**Task directions**. Each entry is to be retyped exactly as it stands.

**Material to process**.
* * * * * * * * *

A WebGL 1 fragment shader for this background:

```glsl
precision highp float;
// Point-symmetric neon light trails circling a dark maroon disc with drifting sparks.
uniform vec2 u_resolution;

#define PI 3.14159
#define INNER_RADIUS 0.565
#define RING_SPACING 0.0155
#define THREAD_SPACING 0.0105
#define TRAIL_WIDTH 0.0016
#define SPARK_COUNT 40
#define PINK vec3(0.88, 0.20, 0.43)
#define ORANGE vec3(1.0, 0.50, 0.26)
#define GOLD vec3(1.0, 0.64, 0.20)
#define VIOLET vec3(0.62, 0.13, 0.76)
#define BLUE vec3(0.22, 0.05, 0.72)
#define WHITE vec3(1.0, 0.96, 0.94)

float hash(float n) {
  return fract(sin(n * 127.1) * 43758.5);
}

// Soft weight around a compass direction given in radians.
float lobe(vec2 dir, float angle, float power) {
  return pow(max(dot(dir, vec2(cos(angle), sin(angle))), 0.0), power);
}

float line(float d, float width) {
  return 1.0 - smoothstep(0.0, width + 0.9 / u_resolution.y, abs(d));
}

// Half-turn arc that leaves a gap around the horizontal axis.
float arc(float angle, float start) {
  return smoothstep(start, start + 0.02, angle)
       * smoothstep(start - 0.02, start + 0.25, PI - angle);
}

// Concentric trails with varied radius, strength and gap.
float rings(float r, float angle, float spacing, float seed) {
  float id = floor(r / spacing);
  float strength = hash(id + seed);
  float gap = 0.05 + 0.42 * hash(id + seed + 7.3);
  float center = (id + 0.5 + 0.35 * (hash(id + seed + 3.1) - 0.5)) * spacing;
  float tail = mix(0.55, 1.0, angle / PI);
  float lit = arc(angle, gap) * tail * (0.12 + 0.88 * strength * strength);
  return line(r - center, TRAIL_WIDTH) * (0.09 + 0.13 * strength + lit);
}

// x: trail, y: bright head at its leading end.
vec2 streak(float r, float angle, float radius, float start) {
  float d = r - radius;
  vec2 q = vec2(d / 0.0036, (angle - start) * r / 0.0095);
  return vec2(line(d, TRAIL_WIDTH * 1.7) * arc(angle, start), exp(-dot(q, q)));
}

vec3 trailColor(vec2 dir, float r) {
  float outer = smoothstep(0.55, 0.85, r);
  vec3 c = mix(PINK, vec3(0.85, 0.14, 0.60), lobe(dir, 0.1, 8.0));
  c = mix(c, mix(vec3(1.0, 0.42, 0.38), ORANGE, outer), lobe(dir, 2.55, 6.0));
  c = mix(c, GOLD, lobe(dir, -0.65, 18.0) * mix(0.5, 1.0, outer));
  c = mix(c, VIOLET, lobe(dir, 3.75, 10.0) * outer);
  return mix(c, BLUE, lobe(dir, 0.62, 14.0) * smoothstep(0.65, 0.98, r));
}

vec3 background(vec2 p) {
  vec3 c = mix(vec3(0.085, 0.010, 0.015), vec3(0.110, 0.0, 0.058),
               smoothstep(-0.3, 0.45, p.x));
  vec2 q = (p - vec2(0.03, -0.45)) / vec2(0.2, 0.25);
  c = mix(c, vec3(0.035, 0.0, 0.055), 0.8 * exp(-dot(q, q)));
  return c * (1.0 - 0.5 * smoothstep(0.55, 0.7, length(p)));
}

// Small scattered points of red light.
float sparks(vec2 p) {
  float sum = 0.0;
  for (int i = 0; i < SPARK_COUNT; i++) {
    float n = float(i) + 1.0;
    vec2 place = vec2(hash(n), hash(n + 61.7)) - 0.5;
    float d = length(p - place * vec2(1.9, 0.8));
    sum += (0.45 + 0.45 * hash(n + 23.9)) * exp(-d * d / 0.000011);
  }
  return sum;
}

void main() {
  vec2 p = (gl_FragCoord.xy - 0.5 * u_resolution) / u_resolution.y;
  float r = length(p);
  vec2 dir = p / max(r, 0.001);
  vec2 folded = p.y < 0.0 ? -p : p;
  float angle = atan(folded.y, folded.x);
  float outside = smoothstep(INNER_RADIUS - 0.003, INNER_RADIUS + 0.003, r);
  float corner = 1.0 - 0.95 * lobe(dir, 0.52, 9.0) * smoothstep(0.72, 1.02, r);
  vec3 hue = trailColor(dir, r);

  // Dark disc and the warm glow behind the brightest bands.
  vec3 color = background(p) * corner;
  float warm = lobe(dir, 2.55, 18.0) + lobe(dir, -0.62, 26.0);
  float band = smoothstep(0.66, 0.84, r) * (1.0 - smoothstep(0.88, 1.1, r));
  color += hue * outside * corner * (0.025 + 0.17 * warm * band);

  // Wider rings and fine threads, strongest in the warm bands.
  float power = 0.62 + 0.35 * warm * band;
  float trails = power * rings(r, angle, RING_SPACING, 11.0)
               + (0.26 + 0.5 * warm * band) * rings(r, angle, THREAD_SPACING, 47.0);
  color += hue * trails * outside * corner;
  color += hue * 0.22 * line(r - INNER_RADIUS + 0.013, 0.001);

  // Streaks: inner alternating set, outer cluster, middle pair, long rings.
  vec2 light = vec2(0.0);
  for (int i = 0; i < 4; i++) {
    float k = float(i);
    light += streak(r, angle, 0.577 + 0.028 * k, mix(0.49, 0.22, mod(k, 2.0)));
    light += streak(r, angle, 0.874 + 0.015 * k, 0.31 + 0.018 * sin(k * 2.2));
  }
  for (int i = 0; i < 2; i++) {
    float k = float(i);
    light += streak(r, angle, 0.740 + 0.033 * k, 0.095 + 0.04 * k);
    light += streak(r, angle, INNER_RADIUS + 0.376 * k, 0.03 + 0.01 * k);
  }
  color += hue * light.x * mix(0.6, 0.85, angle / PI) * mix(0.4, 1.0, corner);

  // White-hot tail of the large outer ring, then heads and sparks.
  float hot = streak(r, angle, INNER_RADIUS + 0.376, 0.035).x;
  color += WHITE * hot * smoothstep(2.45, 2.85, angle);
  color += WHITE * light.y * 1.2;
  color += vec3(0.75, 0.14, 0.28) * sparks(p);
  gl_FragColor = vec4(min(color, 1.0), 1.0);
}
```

* * * * * * * * *

**Output for this task**.
A WebGL 1 fragment shader for this background:

```glsl
precision highp float;
// Point-symmetric neon light trails circling a dark maroon disc with drifting sparks.
uniform vec2 u_resolution;

#define PI 3.14159
#define INNER_RADIUS 0.565
#define RING_SPACING 0.0155
#define THREAD_SPACING 0.0105
#define TRAIL_WIDTH 0.0016
#define SPARK_COUNT 40
#define PINK vec3(0.88, 0.20, 0.43)
#define ORANGE vec3(1.0, 0.50, 0.26)
#define GOLD vec3(1.0, 0.64, 0.20)
#define VIOLET vec3(0.62, 0.13, 0.76)
#define BLUE vec3(0.22, 0.05, 0.72)
#define WHITE vec3(1.0, 0.96, 0.94)

float hash(float n) {
  return fract(sin(n * 127.1) * 43758.5);
}

// Soft weight around a compass direction given in radians.
float lobe(vec2 dir, float angle, float power) {
  return pow(max(dot(dir, vec2(cos(angle), sin(angle))), 0.0), power);
}

float line(float d, float width) {
  return 1.0 - smoothstep(0.0, width + 0.9 / u_resolution.y, abs(d));
}

// Half-turn arc that leaves a gap around the horizontal axis.
float arc(float angle, float start) {
  return smoothstep(start, start + 0.02, angle)
       * smoothstep(start - 0.02, start + 0.25, PI - angle);
}

// Concentric trails with varied radius, strength and gap.
float rings(float r, float angle, float spacing, float seed) {
  float id = floor(r / spacing);
  float strength = hash(id + seed);
  float gap = 0.05 + 0.42 * hash(id + seed + 7.3);
  float center = (id + 0.5 + 0.35 * (hash(id + seed + 3.1) - 0.5)) * spacing;
  float tail = mix(0.55, 1.0, angle / PI);
  float lit = arc(angle, gap) * tail * (0.12 + 0.88 * strength * strength);
  return line(r - center, TRAIL_WIDTH) * (0.09 + 0.13 * strength + lit);
}

// x: trail, y: bright head at its leading end.
vec2 streak(float r, float angle, float radius, float start) {
  float d = r - radius;
  vec2 q = vec2(d / 0.0036, (angle - start) * r / 0.0095);
  return vec2(line(d, TRAIL_WIDTH * 1.7) * arc(angle, start), exp(-dot(q, q)));
}

vec3 trailColor(vec2 dir, float r) {
  float outer = smoothstep(0.55, 0.85, r);
  vec3 c = mix(PINK, vec3(0.85, 0.14, 0.60), lobe(dir, 0.1, 8.0));
  c = mix(c, mix(vec3(1.0, 0.42, 0.38), ORANGE, outer), lobe(dir, 2.55, 6.0));
  c = mix(c, GOLD, lobe(dir, -0.65, 18.0) * mix(0.5, 1.0, outer));
  c = mix(c, VIOLET, lobe(dir, 3.75, 10.0) * outer);
  return mix(c, BLUE, lobe(dir, 0.62, 14.0) * smoothstep(0.65, 0.98, r));
}

vec3 background(vec2 p) {
  vec3 c = mix(vec3(0.085, 0.010, 0.015), vec3(0.110, 0.0, 0.058),
               smoothstep(-0.3, 0.45, p.x));
  vec2 q = (p - vec2(0.03, -0.45)) / vec2(0.2, 0.25);
  c = mix(c, vec3(0.035, 0.0, 0.055), 0.8 * exp(-dot(q, q)));
  return c * (1.0 - 0.5 * smoothstep(0.55, 0.7, length(p)));
}

// Small scattered points of red light.
float sparks(vec2 p) {
  float sum = 0.0;
  for (int i = 0; i < SPARK_COUNT; i++) {
    float n = float(i) + 1.0;
    vec2 place = vec2(hash(n), hash(n + 61.7)) - 0.5;
    float d = length(p - place * vec2(1.9, 0.8));
    sum += (0.45 + 0.45 * hash(n + 23.9)) * exp(-d * d / 0.000011);
  }
  return sum;
}

void main() {
  vec2 p = (gl_FragCoord.xy - 0.5 * u_resolution) / u_resolution.y;
  float r = length(p);
  vec2 dir = p / max(r, 0.001);
  vec2 folded = p.y < 0.0 ? -p : p;
  float angle = atan(folded.y, folded.x);
  float outside = smoothstep(INNER_RADIUS - 0.003, INNER_RADIUS + 0.003, r);
  float corner = 1.0 - 0.95 * lobe(dir, 0.52, 9.0) * smoothstep(0.72, 1.02, r);
  vec3 hue = trailColor(dir, r);

  // Dark disc and the warm glow behind the brightest bands.
  vec3 color = background(p) * corner;
  float warm = lobe(dir, 2.55, 18.0) + lobe(dir, -0.62, 26.0);
  float band = smoothstep(0.66, 0.84, r) * (1.0 - smoothstep(0.88, 1.1, r));
  color += hue * outside * corner * (0.025 + 0.17 * warm * band);

  // Wider rings and fine threads, strongest in the warm bands.
  float power = 0.62 + 0.35 * warm * band;
  float trails = power * rings(r, angle, RING_SPACING, 11.0)
               + (0.26 + 0.5 * warm * band) * rings(r, angle, THREAD_SPACING, 47.0);
  color += hue * trails * outside * corner;
  color += hue * 0.22 * line(r - INNER_RADIUS + 0.013, 0.001);

  // Streaks: inner alternating set, outer cluster, middle pair, long rings.
  vec2 light = vec2(0.0);
  for (int i = 0; i < 4; i++) {
    float k = float(i);
    light += streak(r, angle, 0.577 + 0.028 * k, mix(0.49, 0.22, mod(k, 2.0)));
    light += streak(r, angle, 0.874 + 0.015 * k, 0.31 + 0.018 * sin(k * 2.2));
  }
  for (int i = 0; i < 2; i++) {
    float k = float(i);
    light += streak(r, angle, 0.740 + 0.033 * k, 0.095 + 0.04 * k);
    light += streak(r, angle, INNER_RADIUS + 0.376 * k, 0.03 + 0.01 * k);
  }
  color += hue * light.x * mix(0.6, 0.85, angle / PI) * mix(0.4, 1.0, corner);

  // White-hot tail of the large outer ring, then heads and sparks.
  float hot = streak(r, angle, INNER_RADIUS + 0.376, 0.035).x;
  color += WHITE * hot * smoothstep(2.45, 2.85, angle);
  color += WHITE * light.y * 1.2;
  color += vec3(0.75, 0.14, 0.28) * sparks(p);
  gl_FragColor = vec4(min(color, 1.0), 1.0);
}
```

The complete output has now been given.